Maximum length (in inches or feet): 6 ft

Predators: humans (fishing), other larger fish, sharks

Importance to humans: sport fishing

Conservation status: not evaluated

Fun fact: State Fish of Maryland, Rhode Island, and South Carolina.


White perch

Scientific name:
Morone americana


Habitat: Marine; freshwater; brackish; demersal; anadromous. Occurs in fresh, brackish and coastal waters. Primarily found in brackish water but common in pools and other quiet water areas of medium to large rivers, usually over mud.

Key characteristics for distinction: Highly domed back, slightly projecting lower jaw, mildly forked tail, deep notch in dorsal fin – first part of dorsal fin as several spines.
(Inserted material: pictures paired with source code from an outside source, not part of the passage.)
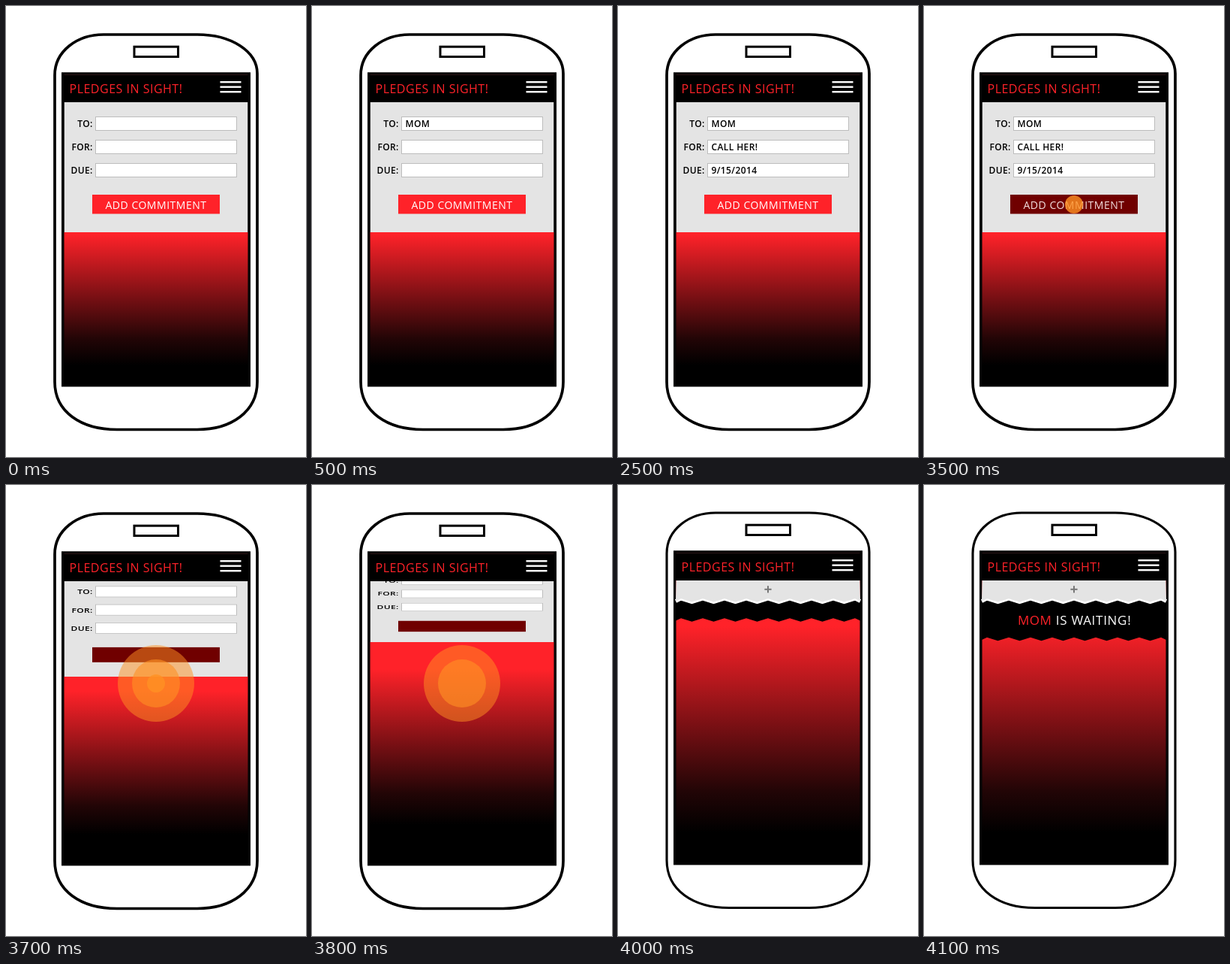
Recreate the animation shown at these times as an HTML page with a canvas. Size 400x600 px, loop 7100 ms.

```html
<!DOCTYPE html>
<html lang="en">
<head>
<meta charset="utf-8">
<title>Commitment app</title>
<style>
html, body { margin: 0; width: 100%; height: 100%; overflow: hidden; background: #fff; }
canvas { display: block; width: 400px; height: 600px; }
</style>
</head>
<body>
<canvas id="stage" width="400" height="600"></canvas>
<script>
const ctx = document.getElementById('stage').getContext('2d');
const LOOP = 7100;
const STEPS = [0, 500, 1500, 2500, 3500, 3600, 3700, 3800, 3900, 4000, 4100];
const RED = '#ff2229', GREY = '#e4e4e4', PRESSED = '#700000';
const LEFT = 77.5, RIGHT = 322.5, TOP = 128;
const OUTLINE = new Path2D('M65 92C65 60 95 38 130 38H255C300 38 335 60 335 90V500' +
  'C335 540 300 563.5 255 563.5H148C100 563.5 65 540 65 500Z');

const ROWS = [
  { label: 'TO:', value: 'MOM', y: 147.5, from: 1 },
  { label: 'FOR:', value: 'CALL HER!', y: 178.5, from: 2 },
  { label: 'DUE:', value: '9/15/2014', y: 209.5, from: 3 }
];

// Ripple radii visible at each step of the tap
const RIPPLES = { 4: [12], 5: [32, 12], 6: [51, 32, 12], 7: [51, 32], 8: [51] };
const ALPHA = { 12: 0.8, 32: 0.6, 51: 0.5 };

function box(x, y, w, h, fill) {
  ctx.fillStyle = fill;
  ctx.fillRect(x, y, w, h);
}

function text(str, x, y, size, weight, spacing, fill, align = 'left') {
  ctx.font = `${weight} ${size}px "Open Sans", "Noto Sans", sans-serif`;
  ctx.letterSpacing = spacing + 'px';
  ctx.textAlign = align;
  ctx.fillStyle = fill;
  ctx.fillText(str, x, y);
}

function drawPhone(thin) {
  ctx.strokeStyle = '#000';
  ctx.lineWidth = thin ? 3.1 : 3.7;
  ctx.stroke(OUTLINE);
  ctx.lineWidth = 3;
  ctx.strokeRect(171, 54.2, 58.5, 13.3);
  box(74, 88.5, 252, 418, '#000');
}

function drawHeader() {
  box(74, 88.5, 252, TOP - 88.5, '#000');
  box(LEFT, 91, RIGHT - LEFT, 1, '#2b1517');
  text('PLEDGES IN SIGHT!', 84.5, 116, 16, 500, 0.5, RED);
  for (let i = 0; i < 3; i++) box(285.5, 100 + i * 6.5, 28, 2.4, '#fff');
}

function drawGlow(top, start, end) {
  const g = ctx.createLinearGradient(0, start, 0, end);
  g.addColorStop(0, RED);
  g.addColorStop(0.5, '#740f13');
  g.addColorStop(0.8, '#220506');
  g.addColorStop(1, '#000');
  box(LEFT, top, RIGHT - LEFT, 506 - top, g);
}

function drawForm(step, bottom, squash) {
  ctx.save();
  ctx.beginPath();
  ctx.rect(LEFT, TOP, RIGHT - LEFT, bottom - TOP);
  ctx.clip();
  ctx.translate(0, bottom);
  ctx.scale(1, squash);
  ctx.translate(0, -301);
  box(LEFT, TOP, RIGHT - LEFT, 173, GREY);
  const open = squash === 1;
  for (const row of ROWS) {
    box(119.5, row.y, 188, 18, '#fff');
    ctx.strokeStyle = '#bdbdbd';
    ctx.lineWidth = 1;
    ctx.strokeRect(119.5, row.y, 188, 18);
    text(row.label, 115.5, row.y + 13.5, 12, 600, 0.3, '#000', 'right');
    if (open && step >= row.from) text(row.value, 124.5, row.y + 13.5, 12, 600, 0.4, '#000');
  }
  box(115, 251, 170, 25.5, step >= 4 ? PRESSED : RED);
  if (open) text('ADD COMMITMENT', 132.5, 269.5, 14, 500, 0.5, step >= 4 ? '#f0dede' : '#fff');
  ctx.restore();
}

// Torn edge around height y, left to right
function zigzag(y, amp) {
  ctx.beginPath();
  ctx.moveTo(LEFT - 0.5, y + amp / 2);
  for (let i = 0; i < 17; i++) ctx.lineTo(84 + i * 14.5, y + (i % 2 ? amp : -amp));
  ctx.lineTo(RIGHT + 0.5, y + amp / 2);
}

function drawFolded(band) {
  drawGlow(TOP, 189, 463);
  if (band) {
    zigzag(155 + 51 * band, 2.2);
    ctx.lineTo(RIGHT + 0.5, 150);
    ctx.lineTo(LEFT - 0.5, 150);
    ctx.fillStyle = '#000';
    ctx.fill();
  }
  zigzag(154.3, 2.3);
  ctx.lineWidth = 5;
  ctx.strokeStyle = '#fff';
  ctx.stroke();
  ctx.lineTo(RIGHT, TOP);
  ctx.lineTo(LEFT, TOP);
  ctx.save();
  ctx.translate(0, -2.4);
  ctx.fillStyle = GREY;
  ctx.fill();
  ctx.restore();
  box(195.4, 138.8, 9.2, 2, '#777');
  box(199, 135.2, 2, 9.2, '#777');
  if (band === 1) {
    text('MOM', 125, 187, 17, 500, 0.5, RED);
    text('IS WAITING!', 175.8, 187, 17, 500, 0.7, '#fff');
  }
}

function drawRipples(step) {
  for (const r of RIPPLES[step] || []) {
    ctx.fillStyle = `rgba(255,145,35,${ALPHA[r]})`;
    ctx.beginPath();
    ctx.arc(200, 264, r, 0, Math.PI * 2);
    ctx.fill();
  }
}

function draw(time) {
  const step = STEPS.filter(s => s <= time).length - 1;
  const folded = step >= 8;
  box(0, 0, 400, 600, '#fff');
  ctx.save();
  if (folded) ctx.translate(0, -1);
  drawPhone(folded);
  if (folded) {
    drawFolded((step - 8) / 2);
  } else {
    const fold = Math.max(0, step - 5);
    const bottom = 301 - 46 * fold;
    drawGlow(bottom, 303 - 29 * fold, 478 - 13 * fold);
    drawForm(step, bottom, 1 - 0.2175 * fold);
  }
  drawHeader();
  drawRipples(step);
  ctx.restore();
}

let start;
function tick(now) {
  if (start === undefined) start = now;
  draw((now - start) % LOOP);
  requestAnimationFrame(tick);
}
requestAnimationFrame(tick);
</script>
</body>
</html>
```
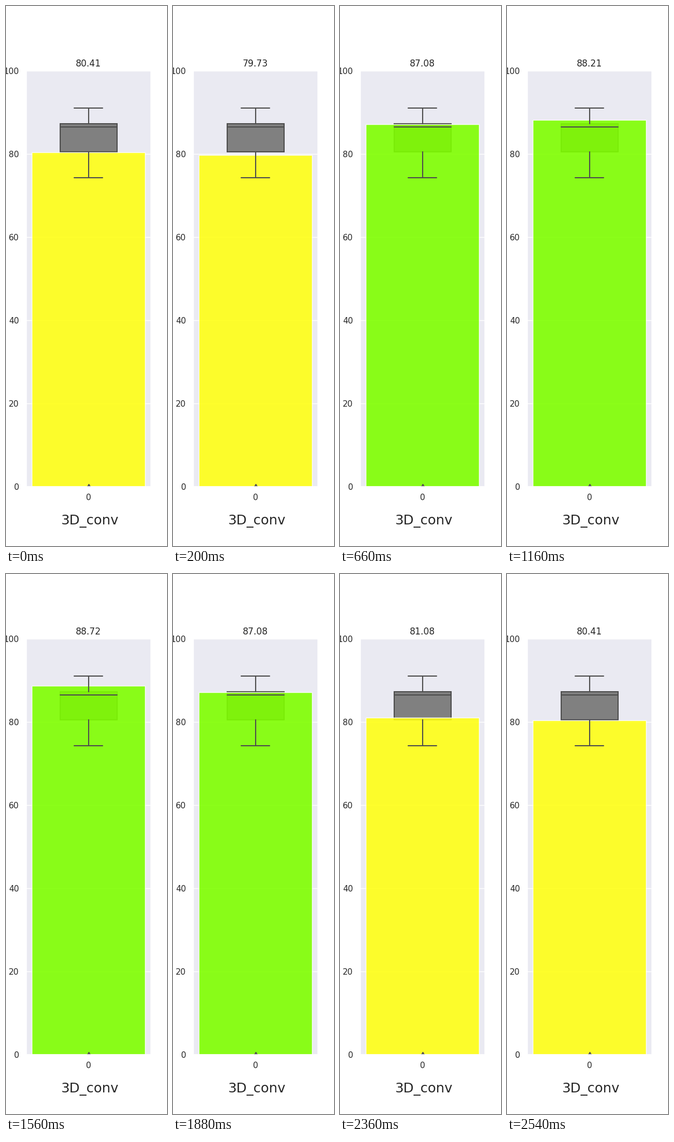
These frames come from a looping animation (300 by 1000 pixels, 2560 ms). A matplotlib script:

```python
import math

import matplotlib.pyplot as plt
from matplotlib.animation import FuncAnimation
from matplotlib.patches import Rectangle

DARK, INK = "#4d4d4d", "0.15"
BAR_WIDTH, BOX_WIDTH, CAP_WIDTH = 0.8, 0.4, 0.2
LOW, Q1, MEDIAN, Q3, HIGH = 74.32, 80.55, 86.52, 87.3, 91.04

CLASSES = [(119, 148), (166, 201), (155, 178), (173, 195)]  # typical hits, samples
STEPS = 16  # frames per class
HALF = STEPS * len(CLASSES)


def setting(step):
    """Short runs first, then one long hold and a last single frame."""
    return min(step, 1 + step // 2, 6) + step // (STEPS - 1)


def score_at(frame):
    """Percentage of hits; the second half plays the first one backwards."""
    position = min(frame, 2 * HALF - 1 - frame)
    group, step = divmod(position, STEPS)
    hits, samples = CLASSES[group]
    wobble = round(1.9 * math.sin(3 * setting(step)))
    return 100 * (hits + wobble) / samples


def bar_color(score):
    return "#ffff15" if score < 81.5 else "chartreuse"


plt.rcParams["font.family"] = "DejaVu Sans"
fig = plt.figure(figsize=(3, 10), dpi=100, facecolor="white")
ax = fig.add_axes([0.125, 0.11, 0.775, 0.77], facecolor="#eaeaf2")
ax.set(xlim=(-0.44, 0.44), ylim=(0, 100), xticks=[0], yticks=range(0, 101, 20))
ax.set_axisbelow(True)
ax.yaxis.grid(True, color="white", linewidth=1)
ax.tick_params(length=0, pad=9.5, labelsize=11, labelcolor=INK)
for spine in ax.spines.values():
    spine.set(color="white", linewidth=1.25)
fig.text(0.52, 0.04, "3D_conv", fontsize=18, color=INK, ha="center")


def stroke(xs, ys):
    ax.plot(xs, ys, color=DARK, linewidth=1.5, solid_capstyle="round")


def level(y, width):
    stroke([-width / 2, width / 2], [y, y])


ax.add_patch(Rectangle((-BOX_WIDTH / 2, Q1), BOX_WIDTH, Q3 - Q1,
                       facecolor="#808080", edgecolor=DARK, linewidth=1.5))
bar = ax.add_patch(Rectangle((-BAR_WIDTH / 2, 0), BAR_WIDTH, 0,
                             edgecolor="white", linewidth=1, alpha=0.9))
stroke([0, 0], [Q1, LOW])
stroke([0, 0], [Q3, HIGH])
level(LOW, CAP_WIDTH)
level(HIGH, CAP_WIDTH)
level(MEDIAN, BOX_WIDTH)
ax.plot([0], [0], marker="d", markersize=5, color=DARK)
title = ax.set_title("", fontsize=12, color=INK, pad=6)


def update(frame):
    score = score_at(frame)
    bar.set_height(score)
    bar.set_facecolor(bar_color(score))
    title.set_text(str(round(score, 2)))
    return bar, title


animation = FuncAnimation(fig, update, frames=2 * HALF, interval=20,
                          repeat=True, repeat_delay=0, blit=False)
plt.show()
```
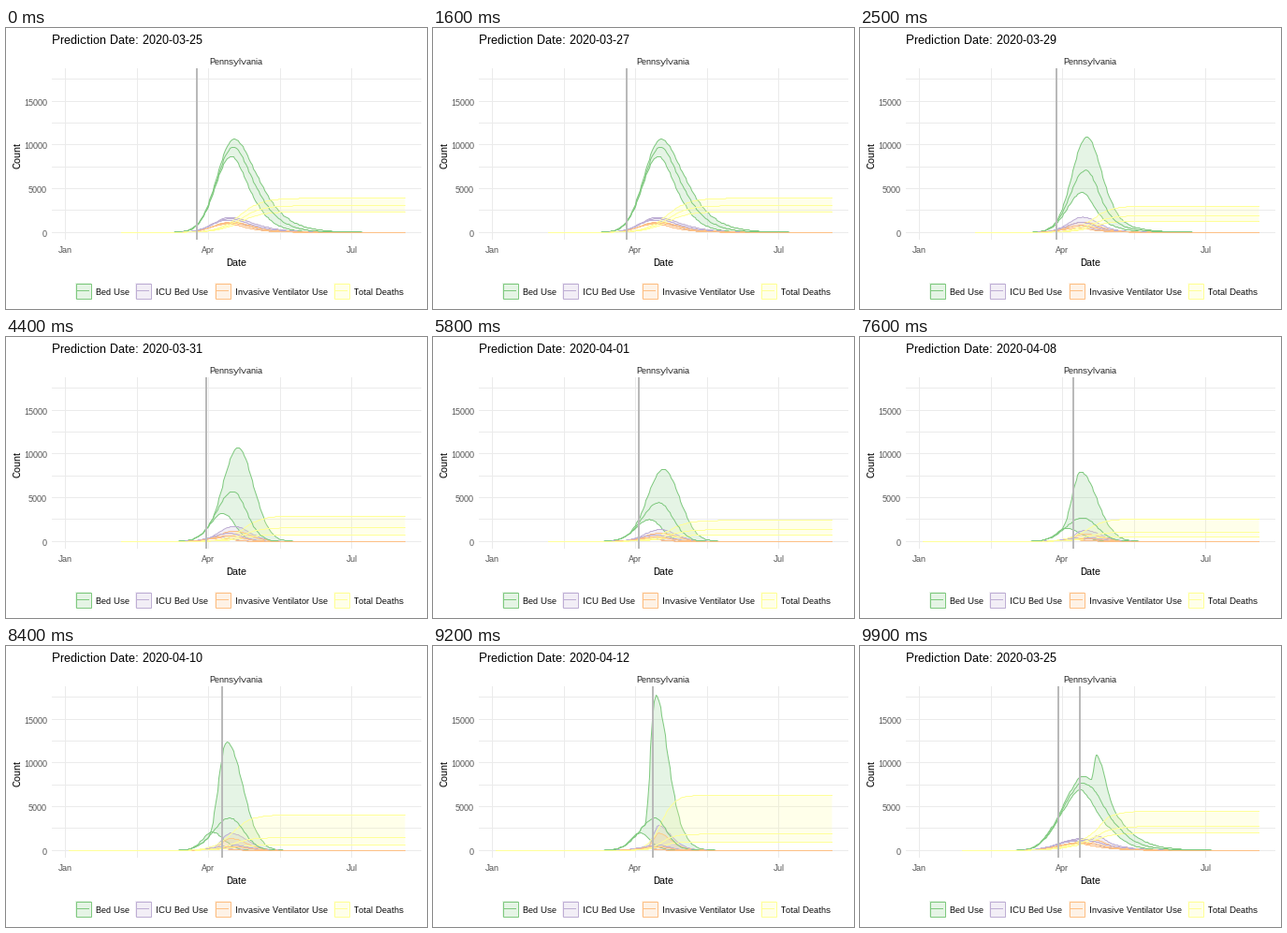
Recreate the animation shown at these times as a matplotlib script. Size 450 by 300 pixels, loop 10 s.

```python
import numpy as np
import matplotlib as mpl
import matplotlib.pyplot as plt
from matplotlib.animation import FuncAnimation
from matplotlib.patches import Polygon, Rectangle

mpl.rcParams.update({
    "font.family": "Liberation Sans",
    "text.hinting": "native",
    "text.hinting_factor": 1,
})

W, H, DPI = 450, 300, 72
LEFT, RIGHT, TOP, BOTTOM = 49, 444, 43, 226
DAY0, DAY_PX = 62.9, 1.684            # x of 1 January, pixels per day
ZERO, COUNT_PX = 218.2, 46.67 / 5000  # y of zero, pixels per count
COLORS = GREEN, PURPLE, ORANGE, YELLOW = "#7FC97F", "#BEAED4", "#FDC086", "#FFFF99"
GRID, RULE, GREY = "#EBEBEB", "#B9B9B9", "#4D4D4D"
ICU, VENT = .16, .11                  # shares of the bed count


def day_x(day):
    return DAY0 + DAY_PX * day


X = day_x(np.arange(3, 217))
LATE = 33  # days skipped by the forecasts that begin in February


def bump(x, h, c, left, right, tail):
    """Bell with separate left and right widths and a slow right tail."""
    z = np.where(x < c, (c - x) / left, (x - c) / right)
    return h * np.exp(-.5 * z * z / np.where(x < c, 1, 1 + tail * z))


def forecast(peaks, centres, lefts, right, totals, shift=-4, tail=0):
    """Counts per day, by group and by upper, middle and lower line."""
    rights = right * np.array([1, .88, .75])

    def beds(x):
        rows = [bump(x, *p, tail) for p in zip(peaks, centres, lefts, rights)]
        rows[0] = np.maximum(rows[0], rows[1])
        return np.array(rows)

    rise = 1 / (1 + np.exp((centres[0] + 6 - X) / (.6 * right)))
    moved = beds(X - shift)
    return np.array([beds(X), ICU * moved, VENT * moved, np.outer(totals, rise)])


A = forecast((10700, 9750, 8700), (244, 243, 241), (18, 17.5, 17), 20,
             (3900, 3050, 2350), tail=.4)
B = forecast((10950, 6250, 3250), (242, 240.5, 235.5), (15, 16, 15), 15.5,
             (2700, 1520, 950))
D = forecast((10700, 5700, 3200), (248, 242.5, 232), (16, 17, 14), 16.5,
             (2900, 1550, 760))
F = forecast((3500, 1720, 960), (235, 235, 228), (14, 18, 17), 20,
             (1100, 700, 480), shift=1)
P = forecast((12350, 3700, 2100), (236, 239, 220), (9, 17, 10), 17,
             (4050, 1450, 600), shift=4)
Q = forecast((17800, 3700, 2000), (238, 238, 222), (5.5, 17, 11), 12,
             (6300, 1850, 950), shift=3, tail=.2)

# date label, day of the year, counts
STATES = [("03-25", 84, A), ("03-26", 85, A), ("03-27", 86, A),
          ("03-29", 88, B), ("03-30", 89, .7 * B + .3 * D), ("03-31", 90, D),
          ("04-01", 91, 1.27 * D), ("04-05", 95, F), ("04-07", 97, F),
          ("04-08", 98, (F + P) / 2), ("04-10", 100, P), ("04-12", 102, Q)]
STARTS = [5, 14, 23, 32, 41, 49, 57, 65, 73, 81, 89, 97]
STEPS = 4


def line(i, group, k):
    first = LATE if i < 9 else 0
    return X[first:], STATES[i][2][group, k, first:]


def pad(x, y, n):
    """Lengthen a line to n points by halving its steepest segments."""
    extra = n - len(x)
    if extra == 0:
        return x, y
    at = np.sort(np.argsort(-np.abs(np.diff(y)), kind="stable")[:extra])
    return (np.insert(x, at + 1, (x[at] + x[at + 1]) / 2),
            np.insert(y, at + 1, (y[at] + y[at + 1]) / 2))


def blend(a, b, t):
    """Mix two lines and put each point on a pixel centre."""
    n = max(len(a[0]), len(b[0]))
    x, y = ((1 - t) * p + t * q for p, q in zip(pad(*a, n), pad(*b, n)))
    return np.column_stack([np.floor(x), np.floor(ZERO - COUNT_PX * y)]) + .5


fig = plt.figure(figsize=(W / DPI, H / DPI), dpi=DPI, facecolor="white")
ax = fig.add_axes([0, 0, 1, 1])
ax.set_xlim(0, W)
ax.set_ylim(H, 0)
ax.axis("off")


def box(x, y, w, h, color, z=0):
    return ax.add_patch(Rectangle((x, y), w, h, fc=color, ec="none", zorder=z))


def label(x, y, s, size=9, color="black", ha="left"):
    return ax.text(x, y, s, fontsize=size, color=color, ha=ha, va="baseline")


# grid and axes
for count in range(0, 17501, 2500):
    row = int(ZERO - COUNT_PX * count)
    box(LEFT, row, RIGHT - LEFT, 1, GRID)
    if count % 5000 == 0:
        label(44, row + 5, str(count), color=GREY, ha="right")
for day in np.linspace(0, 182, 5):
    box(int(day_x(day) + .5), TOP, 1, BOTTOM - TOP, GRID)
for day, month in ((0, "Jan"), (91, "Apr"), (182, "Jul")):
    label(day_x(day), 240, month, color=GREY, ha="center")
label(246, 39, "Pennsylvania", color="#1A1A1A", ha="center")
label(246, 254, "Date", 11, ha="center")
ax.text(18, 136, "Count", fontsize=11, rotation=90, ha="right", va="center")
title = label(49, 17, "", 13)

# legend
names = "Bed Use", "ICU Bed Use", "Invasive Ventilator Use", "Total Deaths"
for x, color, name in zip((74, 138, 223, 350), COLORS, names):
    box(x, 272, 17, 17, mpl.colors.to_rgba(color, .2))
    ax.add_patch(Rectangle((x + .5, 272.5), 16, 16, fill=False, ec=color, lw=1))
    box(x + 2, 280, 13, 1, color, 2)
    label(x + 22, 285, name)

# moving parts
bands, curves = [], []
for g, color in enumerate(COLORS):
    band = Polygon(np.zeros((3, 2)), fc=color, ec="none", alpha=.2, zorder=3 + g)
    bands.append(ax.add_patch(band))
    curves.append([ax.plot([], [], color=color, lw=1, snap=False, zorder=z)[0]
                   for z in (3.5 + g, 7.5 + g, 3.5 + g)])
rule, old_rule = (box(0, TOP, 2, BOTTOM - TOP, RULE, 20) for _ in range(2))


def place(bar, day):
    bar.set_x(int(day_x(day) + .5) - 1)


def draw(n):
    i = sum(s <= n for s in STARTS)
    t = min(1, (n - STARTS[i - 1] + 1) / STEPS) if i else 1
    a, b = max(i - 1, 0), i % len(STATES)
    title.set_text("Prediction Date: 2020-" + STATES[b if t > .5 else a][0])
    place(rule, (1 - t) * STATES[a][1] + t * STATES[b][1])
    place(old_rule, STATES[a][1])
    old_rule.set_visible(i == len(STATES))
    for g, (band, trio) in enumerate(zip(bands, curves)):
        paths = [blend(line(a, g, k), line(b, g, k), t) for k in range(3)]
        for curve, path in zip(trio, paths):
            curve.set_data(*path.T)
        band.set_xy(np.vstack([paths[0], paths[2][::-1]]))
    return [title, rule, old_rule, *bands, *sum(curves, [])]


anim = FuncAnimation(fig, draw, frames=100, interval=100, repeat=True,
                     init_func=lambda: draw(0), blit=False)
plt.show()
```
Three anal spines.

Coloration: Silvery, greenish-gray body; gray or blackish back, whitish belly. Faint lines on sides.

Feeding habits/specializations: small fish, insects, detritus and fish eggs/larvae

Reproduction: Semi-anadromous because it does not travel all the way from ocean to spawning grounds in freshwater rivers; begins spawning runs when water temperatures increase in late March.

Maximum length (in inches or feet): 19.5 in

Predators: bluefish, weakfish, striped bass; humans

Importance to humans: fishing/commercial minor

Conservation status: least concern

Fun fact: A close relative of striped bass.